**The problem**. Pull from the data below each line where the word "style" occurs, and copy it.

**Rendered images with source text**.
★ ★ ★ ★ ★ ★ ★

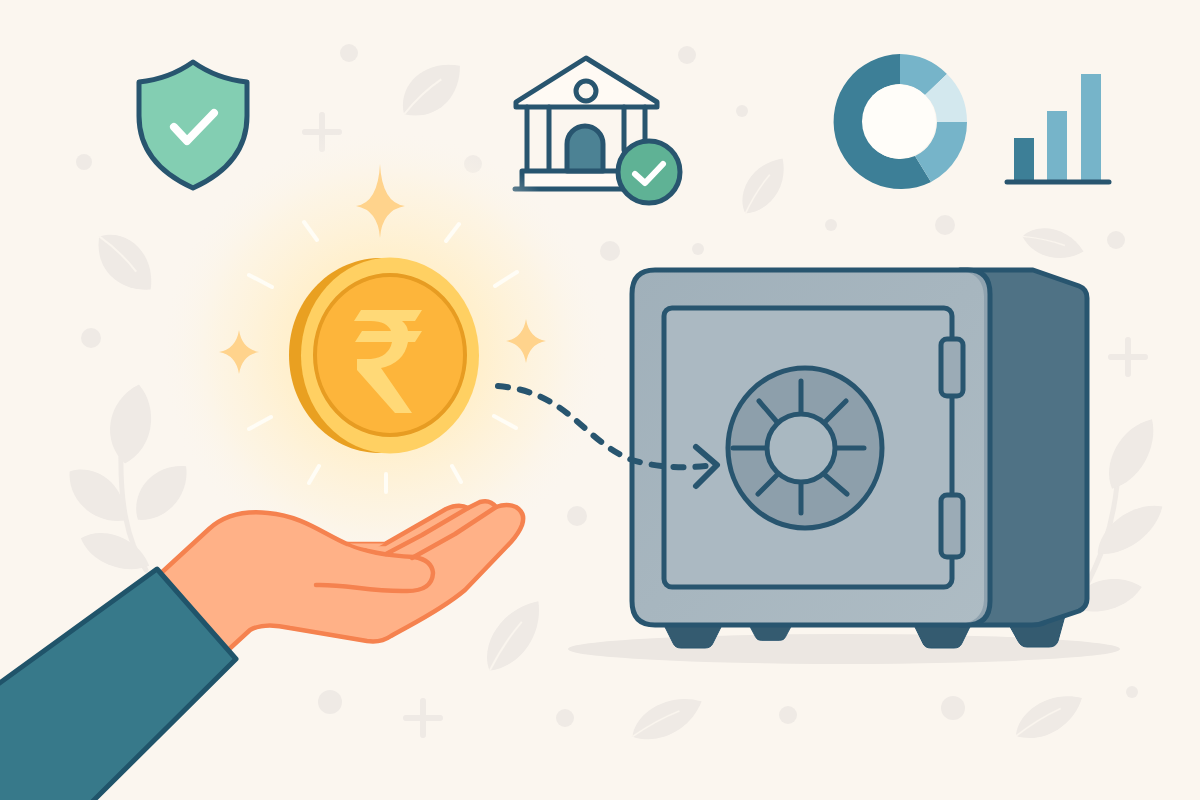
<!DOCTYPE html>
<html lang="en">
<head>
<meta charset="utf-8">
<title>Safe savings illustration</title>
<style>
:root{--paper:#fbf6ef;--motif:#efeae5;--vein:#faf5ee;--navy:#28556f;--teal:#37798a;--mint:#83ceb2;--sky:#76b4c9;--pale:#d3e8ee;--deep:#3d7f97;--skin:#ffb187;--skin-line:#f5824f;--gold:#ffd062;--amber:#fdb53b;--gold-dark:#e79c22;--spark:#ffd38c;--steel:#a5b4be;--steel-mid:#8fa2af;--steel-side:#4f7285;--foot:#345b70}
html,body{margin:0;height:100%;overflow:hidden;background:var(--paper)}
svg{display:block;width:1200px;height:800px}
.motif{fill:var(--motif)}
.stem{fill:none;stroke:var(--motif);stroke-width:5;stroke-linecap:round}
.plus{fill:none;stroke:var(--motif);stroke-width:6;stroke-linecap:round}
.line{fill:none;stroke:var(--navy);stroke-width:5;stroke-linecap:round;stroke-linejoin:round}
.tick{fill:none;stroke:#fff;stroke-linecap:round;stroke-linejoin:round}
.rays{fill:none;stroke:#fffdf6;stroke-width:4;stroke-linecap:round}
.hand{fill:var(--skin);stroke:var(--skin-line);stroke-width:4.5;stroke-linecap:round;stroke-linejoin:round}
</style>
</head>
<body>
<svg viewBox="0 0 1200 800" role="img" aria-label="A hand offering a rupee coin that moves into a safe, with a shield, a bank and charts above">
<defs>
  <radialGradient id="glow">
    <stop offset="0" stop-color="#ffe9b4"/>
    <stop offset=".45" stop-color="#fff0cf"/>
    <stop offset=".75" stop-color="#fdf4e2" stop-opacity=".8"/>
    <stop offset="1" stop-color="#fbf6ef" stop-opacity="0"/>
  </radialGradient>
  <linearGradient id="door" x2="1" y2="1">
    <stop offset="0" stop-color="#a0b0ba"/>
    <stop offset="1" stop-color="#aebcc4"/>
  </linearGradient>
  <g id="leaf">
    <path class="motif" d="M-37 0C-24-26 14-29 37 0C16 25-18 26-37 0Z"/>
    <path d="M-37 0Q-10-5 14-2" fill="none" stroke="var(--vein)" stroke-width="2"/>
  </g>
  <path id="frond" class="motif" d="M-40 0C-24-27 18-30 40 0C20 24-20 26-40 0Z"/>
  <path id="plus" class="plus" d="M-17 0H17M0-17V17"/>
  <path id="sparkle" fill="var(--spark)" d="M0-22Q3-3 20 0Q3 3 0 22Q-3 3-20 0Q-3-3 0-22Z"/>
  <path id="foot" d="M0 0H60L50 20Q48 25 42 25H18Q12 25 10 20Z"/>
</defs>

<rect width="1200" height="800" fill="var(--paper)"/>

<g id="background-motifs">
  <use href="#leaf" transform="translate(432 90) rotate(-41)"/>
  <use href="#leaf" transform="translate(125 263) rotate(46)"/>
  <use href="#leaf" transform="translate(764 186) rotate(-56) scale(.9 .78)"/>
  <use href="#leaf" transform="translate(1053 244) rotate(14) scale(.85 .7)"/>
  <use href="#leaf" transform="translate(514 636) rotate(-55) scale(1.15 .9)"/>
  <use href="#leaf" transform="translate(667 719) rotate(-27) scale(1.05 .8)"/>
  <use href="#leaf" transform="translate(1049 717) rotate(-30) scale(1.03 .8)"/>
  <g class="motif">
    <circle cx="349" cy="53" r="9"/><circle cx="84" cy="162" r="8"/><circle cx="473" cy="164" r="9"/>
    <circle cx="687" cy="55" r="9"/><circle cx="742" cy="111" r="6"/><circle cx="610" cy="251" r="10"/>
    <circle cx="698" cy="249" r="6"/><circle cx="831" cy="225" r="6"/><circle cx="945" cy="225" r="10"/>
    <circle cx="1116" cy="240" r="9"/><circle cx="91" cy="338" r="10"/><circle cx="577" cy="516" r="10"/>
    <circle cx="330" cy="702" r="12"/><circle cx="565" cy="718" r="9"/><circle cx="788" cy="715" r="9"/>
    <circle cx="953" cy="708" r="12"/><circle cx="1132" cy="692" r="6"/>
  </g>
  <use href="#plus" x="322" y="132"/>
  <use href="#plus" x="1128" y="357" />
  <use href="#plus" x="423" y="718"/>
  <g id="plant-left">
    <path class="stem" d="M121 450C120 500 126 540 146 570"/>
    <use href="#frond" transform="translate(132 424) rotate(-80)"/>
    <use href="#frond" transform="translate(97 496) rotate(42) scale(.92)"/>
    <use href="#frond" transform="translate(162 493) rotate(-48) scale(.9)"/>
    <use href="#frond" transform="translate(115 552) rotate(22) scale(.92 .75)"/>
  </g>
  <g id="plant-right">
    <path class="stem" d="M1117 485C1112 530 1100 560 1084 590"/>
    <use href="#frond" transform="translate(1132 454) rotate(-60) scale(1 .8)"/>
    <use href="#frond" transform="translate(1130 530) rotate(-36) scale(1 .75)"/>
    <use href="#frond" transform="translate(1106 596) rotate(-14) scale(.92 .75)"/>
  </g>
</g>

<g id="shield">
  <path d="M193 62Q217 79 247 82V116C247 152 224 174 193 188C162 174 139 152 139 116V82Q169 79 193 62Z" fill="var(--mint)" stroke="var(--navy)" stroke-width="5" stroke-linejoin="round"/>
  <path class="tick" stroke-width="8" d="M174 127L187 141L214 113"/>
</g>

<g id="bank">
  <g class="line">
    <path d="M586 58L516 102V107H657V102Z" fill="#fffaf4"/>
    <path d="M527 107V171M549 107V171M624 107V150M645 107V145"/>
    <path d="M522 188V171H640V188" fill="#fffaf4"/>
    <path d="M515 189H640"/>
    <circle cx="586" cy="91" r="10" fill="var(--paper)"/>
    <path d="M567 171V144A18 18 0 0 1 603 144V171Z" fill="#4c8294"/>
    <circle cx="649" cy="172" r="31" fill="#5fb295"/>
  </g>
  <path class="tick" stroke-width="6" d="M635 174L645 183L663 164"/>
</g>

<g id="donut-chart">
  <path d="M900 54A67.500 67.500 0 1 0 931 182L915 156A37.500 37.500 0 1 1 900 84Z" fill="var(--deep)"/>
  <path d="M900 54A67.500 67.500 0 0 1 947 74L925 95A37.500 37.500 0 0 0 900 84Z" fill="var(--sky)"/>
  <path d="M947 74A67.500 67.500 0 0 1 967 122H937A37.500 37.500 0 0 0 925 95Z" fill="var(--pale)"/>
  <path d="M967 122A67.500 67.500 0 0 1 931 182L915 156A37.500 37.500 0 0 0 937 122Z" fill="var(--sky)"/>
  <circle cx="899" cy="121.500" r="37" fill="#fffdf9"/>
</g>

<g id="bar-chart">
  <rect x="1014" y="138" width="20" height="42" fill="var(--deep)"/>
  <rect x="1047" y="111" width="20" height="69" fill="var(--sky)"/>
  <rect x="1081" y="74" width="20" height="106" fill="var(--sky)"/>
  <path class="line" d="M1007 182H1109"/>
</g>

<g id="coin">
  <circle cx="384" cy="352" r="225" fill="url(#glow)"/>
  <path class="rays" d="M304 222L317 240M459 224L446 241M249 275L272 287M517 272L495 286M249 429L271 417M516 428L494 416M319 466L309 483M386 474V492M452 466L461 482"/>
  <path d="M380 164Q382 203 405 206Q382 210 380 238Q378 210 356 206Q378 203 380 164Z" fill="var(--spark)"/>
  <use href="#sparkle" x="239" y="352"/>
  <use href="#sparkle" x="526" y="341"/>
  <path d="M392 258H378C328 260 289 302 289 355C289 408 328 452 378 453H392Z" fill="#e9a021"/>
  <ellipse cx="390" cy="355.500" rx="89" ry="98" fill="var(--gold)"/>
  <ellipse cx="390" cy="355" rx="75" ry="80" fill="var(--amber)" stroke="var(--gold-dark)" stroke-width="4"/>
  <path id="rupee" fill="#ffd977" d="M361 310H422L415 321H402Q407 325 408 331H422L415 342H408Q404 363 381 368L412 413H395L357 370V359H371Q389 357 392 342H355L362 331H391Q387 321 371 321H354Z"/>
</g>

<g id="safe">
  <ellipse cx="844" cy="649" rx="276" ry="15" fill="#ece7e2"/>
  <g fill="var(--foot)" stroke="var(--navy)" stroke-width="1">
    <use href="#foot" x="663" y="623"/>
    <use href="#foot" transform="translate(748 623) scale(.75 .7)"/>
    <use href="#foot" transform="translate(913 623) scale(.98 1)"/>
    <path d="M1008 623L1018 641Q1021 647 1027 647H1049Q1056 647 1058 641L1066 612Z"/>
  </g>
  <path class="line" d="M960 270H1033L1079 286Q1087 289 1087 298V599Q1087 607 1079 611L1046 622Q1040 625 1032 625H960Z" style="fill:var(--steel-side)"/>
  <path d="M968 270Q990 270 990 294V601Q990 625 966 625H655Q632 625 632 601V294Q632 270 655 270Z" fill="url(#door)"/>
  <path d="M966 272Q983 276 984 296V600Q983 619 966 623Q990 622 990 601V294Q990 272 966 272Z" fill="var(--steel-mid)"/>
  <path class="line" d="M968 270Q990 270 990 294V601Q990 625 966 625H655Q632 625 632 601V294Q632 270 655 270Z"/>
  <rect class="line" x="664" y="308" width="288" height="279" rx="8" style="fill:#abb9c2"/>
  <g class="line" style="fill:#9babb6">
    <rect x="941" y="339" width="22" height="57" rx="6"/>
    <rect x="941" y="495" width="22" height="62" rx="6"/>
  </g>
  <g id="dial" class="line">
    <ellipse cx="805" cy="448" rx="77" ry="80" style="fill:#8d9fab"/>
    <path d="M801 381V414M801 482V513M733 448H767M835 448H864M759 401L777 422M846 401L825 422M758 494L777 475M847 494L825 475"/>
    <circle cx="801" cy="448" r="34" style="fill:#a9b8c1"/>
  </g>
</g>

<g id="transfer-arrow" class="line" style="stroke-width:6">
  <path d="M498 386C569 392 583 441 632 460Q665 470 706 466" stroke-dasharray="10 12"/>
  <path d="M696 447L717 465L696 486"/>
</g>

<g id="hand" class="hand">
  <path d="M160 574L209 529Q231 509 268 513C302 516 322 533 347 544H385L446 509Q459 503 468 508L480 502Q490 499 496 507Q507 503 516 507Q526 513 522 525Q519 533 511 542L465 590C440 611 410 625 391 636Q381 643 367 641L290 628Q264 622 250 630L226 652Z"/>
  <path d="M468 508L422 535L386 554" fill="none"/>
  <path d="M496 507L455 534L412 558" fill="none"/>
  <path d="M348 544Q372 555 414 557Q432 560 433 573Q432 591 407 591C370 592 346 584 316 585" fill="none"/>
  <path d="M350 543.500H384L374 549Q361 548 350 543.500Z" stroke="none"/>
</g>

<path id="sleeve" d="M-10 690L157 569L236 659L86 808H-10Z" fill="var(--teal)" stroke="#20546a" stroke-width="5" stroke-linejoin="round"/>
</svg>
</body>
</html>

★ ★ ★ ★ ★ ★ ★

**Answer space**.
<style>
</style>
  <path class="line" d="M960 270H1033L1079 286Q1087 289 1087 298V599Q1087 607 1079 611L1046 622Q1040 625 1032 625H960Z" style="fill:var(--steel-side)"/>
  <rect class="line" x="664" y="308" width="288" height="279" rx="8" style="fill:#abb9c2"/>
  <g class="line" style="fill:#9babb6">
    <ellipse cx="805" cy="448" rx="77" ry="80" style="fill:#8d9fab"/>
    <circle cx="801" cy="448" r="34" style="fill:#a9b8c1"/>
<g id="transfer-arrow" class="line" style="stroke-width:6">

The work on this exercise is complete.